§ **EXERCISE**: Which lines in the records below include the word "dark"? Report each of them in full.

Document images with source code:
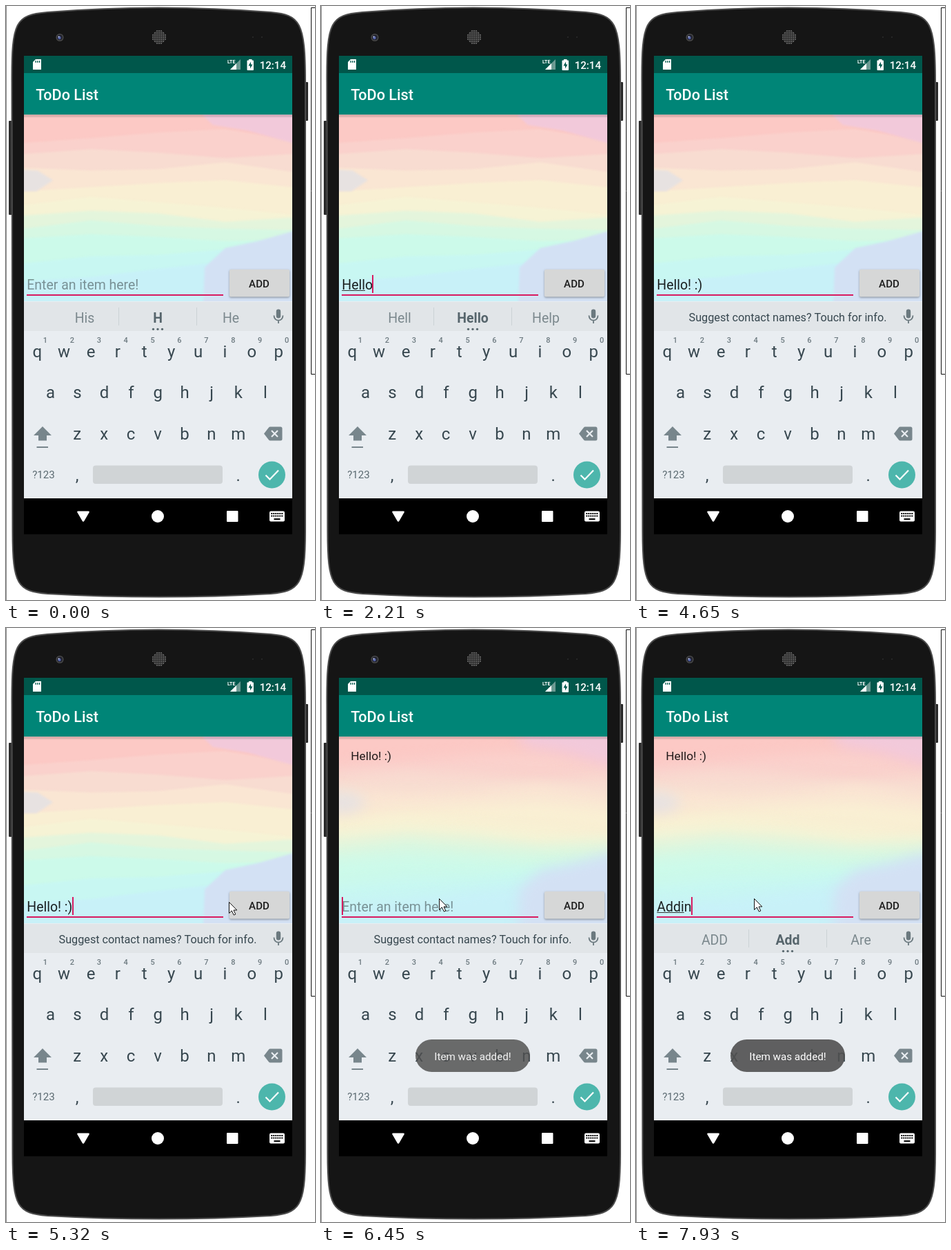
An HTML page with a canvas that plays this animation: 448 px wide and 859 px high, repeating every 8000 ms.

```html
<!DOCTYPE html>
<html lang="en">
<head>
<meta charset="utf-8">
<title>ToDo List</title>
<style>
html, body { margin: 0; width: 100%; height: 100%; overflow: hidden; background: #fff; }
canvas { display: block; width: 448px; height: 859px; }
</style>
</head>
<body>
<canvas id="stage" width="448" height="859"></canvas>
<script>
const W = 448, H = 859, LOOP = 8000;
const DP = 389 / 360;
const ACCENT = '#d81b60', KEY = '#37474f', ICON = '#78868c', KEYS_BG = '#e9edf1';
const HINT = 'Enter an item here!';
const stage = document.getElementById('stage').getContext('2d');

// start, typed text, composing length, caret shown, suggestions
const typing = [
  [0, '', 0, 0, 'start'],
  [280, '', 0, 1, 'start'],
  [840, '', 0, 0, 'start'],
  [1110, 'H', 0, 1, 'start'],
  [1490, 'He', 0, 1, 'start'],
  [1640, 'He', 2, 1, 'start'],
  [1780, 'Hel', 2, 1, 'hel'],
  [1920, 'Hell', 3, 1, 'hel'],
  [2050, 'Hell', 4, 1, 'hel'],
  [2190, 'Hello', 4, 1, 'hello'],
  [2330, 'Hello', 5, 1, 'hello'],
  [2890, 'Hello!', 5, 1, 'hello'],
  [3040, 'Hello!', 0, 1, 'hello'],
  [3350, 'Hello! ', 0, 1, 'tip'],
  [3820, 'Hello! :', 0, 1, 'tip'],
  [4120, 'Hello! :)', 0, 1, 'tip'],
  [4650, 'Hello! :)', 0, 0, 'tip'],
  [5180, 'Hello! :)', 0, 1, 'tip'],
  [5600, 'Hello! :)', 0, 0, 'tip'],
  [6150, '', 0, 1, 'tip'],
  [6570, '', 0, 0, 'tip'],
  [7120, 'A', 0, 1, 'tip'],
  [7260, 'A', 1, 1, 'tip'],
  [7390, 'Ad', 1, 1, 'add'],
  [7530, 'Add', 2, 1, 'add'],
  [7660, 'Add', 3, 1, 'add'],
  [7800, 'Addi', 3, 1, 'add'],
  [7930, 'Addin', 4, 1, 'add']
];
const words = {
  start: ['His', 'H', 'He'],
  hel: ['Her', 'Hel', 'Hello'],
  hello: ['Hell', 'Hello', 'Help'],
  add: ['ADD', 'Add', 'Are']
};
const pointer = [[5050, 318, 308], [5180, 322, 360], [5320, 323, 396], [5600, 324, 396],
  [6300, 250, 394], [6450, 171, 391]];
const toast = [[0, 0], [6150, .13], [6300, .55], [6450, .92], [6570, 1]];
const press = [[0, 0], [5880, .04], [6020, .09], [6150, .06], [6300, .03], [6450, 0]];

const at = (steps, t) => steps.filter(s => s[0] <= t).pop();

function layer(draw) {
  const c = document.createElement('canvas');
  c.width = W;
  c.height = H;
  draw(c.getContext('2d'));
  return c;
}

function rect(c, x, y, w, h, color, r = 0) {
  c.fillStyle = color;
  c.beginPath();
  c.roundRect(x, y, w, h, r);
  c.fill();
}

function disc(c, x, y, r, color) {
  c.fillStyle = color;
  c.beginPath();
  c.arc(x, y, r, 0, 7);
  c.fill();
}

function shape(c, d, color, line = 0) {
  const p = new Path2D(d);
  if (line) {
    c.strokeStyle = color;
    c.lineWidth = line;
    c.stroke(p);
  } else {
    c.fillStyle = color;
    c.fill(p);
  }
}

function text(c, s, x, y, size, color, align = 'left', weight = 400) {
  c.font = `${weight} ${size}px Roboto, sans-serif`;
  c.textAlign = align;
  c.fillStyle = color;
  c.fillText(s, x, y);
}

// Each band: colour and heights of its upper edge at five even places.
const bands = [
  ['#fcc9c5', 120, 120, 120, 120, 120],
  ['#fad1cc', 198, 191, 183, 178, 194],
  ['#f8dcd1', 214, 207, 212, 220, 214],
  ['#fae6d3', 234, 238, 236, 226, 240],
  ['#f9efd3', 268, 262, 256, 252, 262],
  ['#f6f3d5', 288, 276, 284, 292, 302],
  ['#e4f5dc', 303, 296, 300, 312, 306],
  ['#d6f8e3', 322, 310, 318, 322, 324],
  ['#ccfaea', 336, 330, 334, 340, 338],
  ['#c8f7f2', 372, 362, 360, 352, 348],
  ['#c8f1f8', 398, 392, 380, 370, 366]
];

const wallpaper = blur => layer(c => {
  c.beginPath();
  c.rect(26, 157, 389, 270);
  c.clip();
  c.filter = `blur(${blur}px)`;
  for (const [color, ...ys] of bands) {
    c.fillStyle = color;
    c.beginPath();
    c.moveTo(-60, 500);
    c.lineTo(-60, ys[0]);
    ys.forEach((y, i) => c.lineTo(26 + i * 97.25, y));
    c.lineTo(500, ys[4]);
    c.lineTo(500, 500);
    c.fill();
  }
  shape(c, 'M285 120L285 158L300 172L350 180L415 198L480 205V120Z', '#f2c9da');
  shape(c, 'M10 236L46 238L68 252L44 268L10 268Z', '#e7e2e1');
  shape(c, 'M285 460L288 378L318 350L365 340L415 326L480 326V460Z', '#d3e1f4');
});
const banded = wallpaper(1.5), smooth = wallpaper(9);

function drawPhone(c) {
  c.fillStyle = '#fff';
  c.fillRect(0, 0, W, H);
  rect(c, 0, 0, 1, H, '#8c8c8c');
  shape(c, 'M460 2.5H442.5V532.5H460', '#111', 1);
  rect(c, 4, 166, 6, 136, '#2b2b2b', 1);
  rect(c, 432, 110, 6, 56, '#2b2b2b', 1);
  const body = 'M8.5 110C8 22 14 13 60 9Q220 -4 384 9C426 13 434 22 434 110V760' +
    'C434 838 425 846 384 850Q222 859 60 850C17 846 9.5 838 9.5 760Z';
  shape(c, body, '#151515');
  shape(c, body, '#4c4c4c', 2);
  disc(c, 78, 45.5, 5.5, '#4a4a4a');
  disc(c, 78, 45.5, 4, '#22232e');
  disc(c, 77.5, 46, 2.2, '#5463a8');
  disc(c, 76.5, 44.5, 1, '#ccd3ee');
  disc(c, 222, 45, 10, '#292929');
  for (let y = -9; y <= 9; y += 3)
    for (let x = -9; x <= 9; x += 3)
      if (x * x + y * y < 95) disc(c, 222 + x, 45 + y, .95, '#747474');
  disc(c, 358, 45, 1, '#2c2c2c');
  disc(c, 371, 45, 1, '#2c2c2c');
}

function drawBars(c) {
  rect(c, 26, 72, 389, 25.5, '#00574b');
  rect(c, 26, 97, 389, 61, '#008577');
  text(c, 'ToDo List', 26 + 16 * DP, 136, 20 * DP, '#fff', 'left', 500);
  shape(c, 'M43 77H51V92H39V81Z', '#fff');
  for (const x of [42.5, 45.2, 47.9]) rect(c, x, 79, 1.3, 3, '#00574b');
  shape(c, 'M340 77V92H325Z', '#6c9a93');
  shape(c, 'M334 83V92H325Z', '#fff');
  text(c, 'LTE', 321, 83, 7, '#fff', 'left', 700);
  rect(c, 349.5, 78.5, 9.5, 14.5, '#fff', 1);
  rect(c, 352, 77, 4.5, 2, '#fff');
  shape(c, 'M355 80.5L351.5 86.5H354V90.5L357.5 84.5H355Z', '#00574b');
  text(c, '12:14', 406, 90.5, 14 * DP, '#fff', 'right', 500);

  rect(c, 26, 712, 389, 52, '#000');
  shape(c, 'M104.5 730.5H119.5Q121.5 730.5 120.5 732.5L113.5 744.5Q112 747 110.5 744.5L103.5 732.5Q102.5 730.5 104.5 730.5Z', '#fff');
  disc(c, 220, 738, 9, '#fff');
  rect(c, 320, 730, 16.5, 16, '#fff', 1);
  rect(c, 382, 730.5, 22, 15, '#fff', 2);
  for (let i = 0; i < 6; i++) {
    rect(c, 384.3 + i * 3, 733, 2, 2, '#000');
    rect(c, 384.3 + i * 3, 736.5, 2, 2, '#000');
  }
  rect(c, 388.5, 741, 9, 2, '#000');
}

function drawKeys(c) {
  rect(c, 26, 427, 389, 285, KEYS_BG);
  rect(c, 26, 428, 389, 42, '#e1e5e8');
  rect(c, 391.8, 438.5, 6.4, 13, '#6b797f', 3.2);
  shape(c, 'M388.5 447.5C388.5 457 401.5 457 401.5 447.5M395 454.5V459', '#6b797f', 1.8);

  const step = 38.9;
  const row = (s, x, y) => [...s].forEach((k, i) => text(c, k, x + i * step, y, 24, KEY, 'center'));
  row('qwertyuiop', 45.2, 508);
  row('asdfghjkl', 64.6, 567);
  row('zxcvbnm', 103.3, 627);
  [...'1234567890'].forEach((k, i) => text(c, k, 57 + i * step, 487, 11, '#6d7a80', 'center', 500));
  text(c, '?123', 54.5, 683, 14 * DP, '#5b6a71', 'center');
  text(c, ',', 103, 687, 24, KEY, 'center');
  text(c, '.', 336.7, 687, 24, KEY, 'center');
  shape(c, 'M53 608L66 621H59V628.5H47V621H40Z', ICON);
  rect(c, 44.5, 637, 16.5, 2, ICON);
  shape(c, 'M374 618.5L381 609.5Q381.8 608.5 383 608.5H398Q400.5 608.5 400.5 611V626Q400.5 628.5 398 628.5H383Q381.8 628.5 381 627.5Z', ICON);
  shape(c, 'M385 614L394 623M394 614L385 623', KEYS_BG, 2.2);
  rect(c, 126, 664.5, 188, 26.5, '#d0d4d6', 4);
  disc(c, 385.5, 678, 19.5, '#4db6ac');
  shape(c, 'M376.5 678.5L382.5 684.5L395 671.5', '#fff', 2.2);
}

const base = layer(c => {
  drawPhone(c);
  drawBars(c);
  drawKeys(c);
});

function drawBar(c, mode) {
  if (mode === 'tip') {
    text(c, 'Suggest contact names? Touch for info.', 220, 456, 15 * DP, KEY, 'center');
    return;
  }
  rect(c, 163, 436, 1, 26, '#cbd2d5');
  rect(c, 276, 436, 1, 26, '#cbd2d5');
  words[mode].forEach((s, i) => {
    const mid = i === 1;
    text(c, s, 114 + i * 106, 457.5, 18 * DP, mid ? '#56656c' : '#7b888d', 'center', mid ? 700 : 400);
  });
  for (const x of [213.5, 220, 226.5]) disc(c, x, 467.3, 1.6, '#56656c');
}

function drawField(c, s, composed, caret) {
  const x = 26 + 4 * DP, y = 409.5, size = 18 * DP;
  text(c, s || HINT, x, y, size, s ? 'rgba(0,0,0,.87)' : 'rgba(0,0,0,.4)');
  const end = x + (s ? c.measureText(s).width : 0);
  if (composed) rect(c, x, 411, c.measureText(s.slice(0, composed)).width, 1, '#333');
  rect(c, 30, 417, 285, 2, ACCENT);
  if (caret) rect(c, Math.round(end - .6), 389, 2, 26, ACCENT);
}

function drawButton(c, dark) {
  c.save();
  c.shadowColor = 'rgba(0,0,0,.35)';
  c.shadowBlur = dark ? 5 : 3;
  c.shadowOffsetY = 1.2;
  rect(c, 324, 381, 87, 39.5, '#d6d7d7', 2);
  c.restore();
  if (dark) rect(c, 324, 381, 87, 39.5, `rgba(0,0,0,${dark})`, 2);
  text(c, 'ADD', 367, 406.5, 14 * DP, 'rgba(0,0,0,.87)', 'center', 500);
}

function drawToast(c, alpha) {
  if (!alpha) return;
  c.globalAlpha = alpha;
  rect(c, 137, 595, 166, 47, 'rgba(80,80,80,.9)', 23.5);
  text(c, 'Item was added!', 220, 625, 15.2, '#fff', 'center');
  c.globalAlpha = 1;
}

function drawPointer(c, pos) {
  if (!pos) return;
  c.save();
  c.translate(pos[1] + .5, pos[2] + .5);
  const arrow = 'M0 0V16L3.8 12.4L6.8 18.6L9.3 17.5L6.5 11.5H11.3Z';
  shape(c, arrow, '#fff');
  shape(c, arrow, '#111', 1);
  c.restore();
}

function draw(t) {
  const c = stage, added = t >= 6300;
  const [, s, composed, caret, mode] = at(typing, t);
  c.drawImage(base, 0, 0);
  c.drawImage(added ? smooth : banded, 0, 0);
  const shade = c.createLinearGradient(0, 157, 0, 162);
  shade.addColorStop(0, 'rgba(0,0,0,.25)');
  shade.addColorStop(1, 'rgba(0,0,0,0)');
  rect(c, 26, 157.5, 389, 5, shade);
  if (added) text(c, 'Hello! :)', 26 + 16 * DP, 190.5, 16 * DP, 'rgba(0,0,0,.87)');
  drawField(c, s, composed, caret);
  drawButton(c, at(press, t)[1]);
  drawBar(c, mode);
  drawToast(c, at(toast, t)[1]);
  drawPointer(c, at(pointer, t));
}

const began = performance.now();
function tick() {
  draw((performance.now() - began) % LOOP);
  requestAnimationFrame(tick);
}
tick();
</script>
</body>
</html>
```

§ **ANSWER SECTION**:
function drawButton(c, dark) {
  c.shadowBlur = dark ? 5 : 3;
  if (dark) rect(c, 324, 381, 87, 39.5, `rgba(0,0,0,${dark})`, 2);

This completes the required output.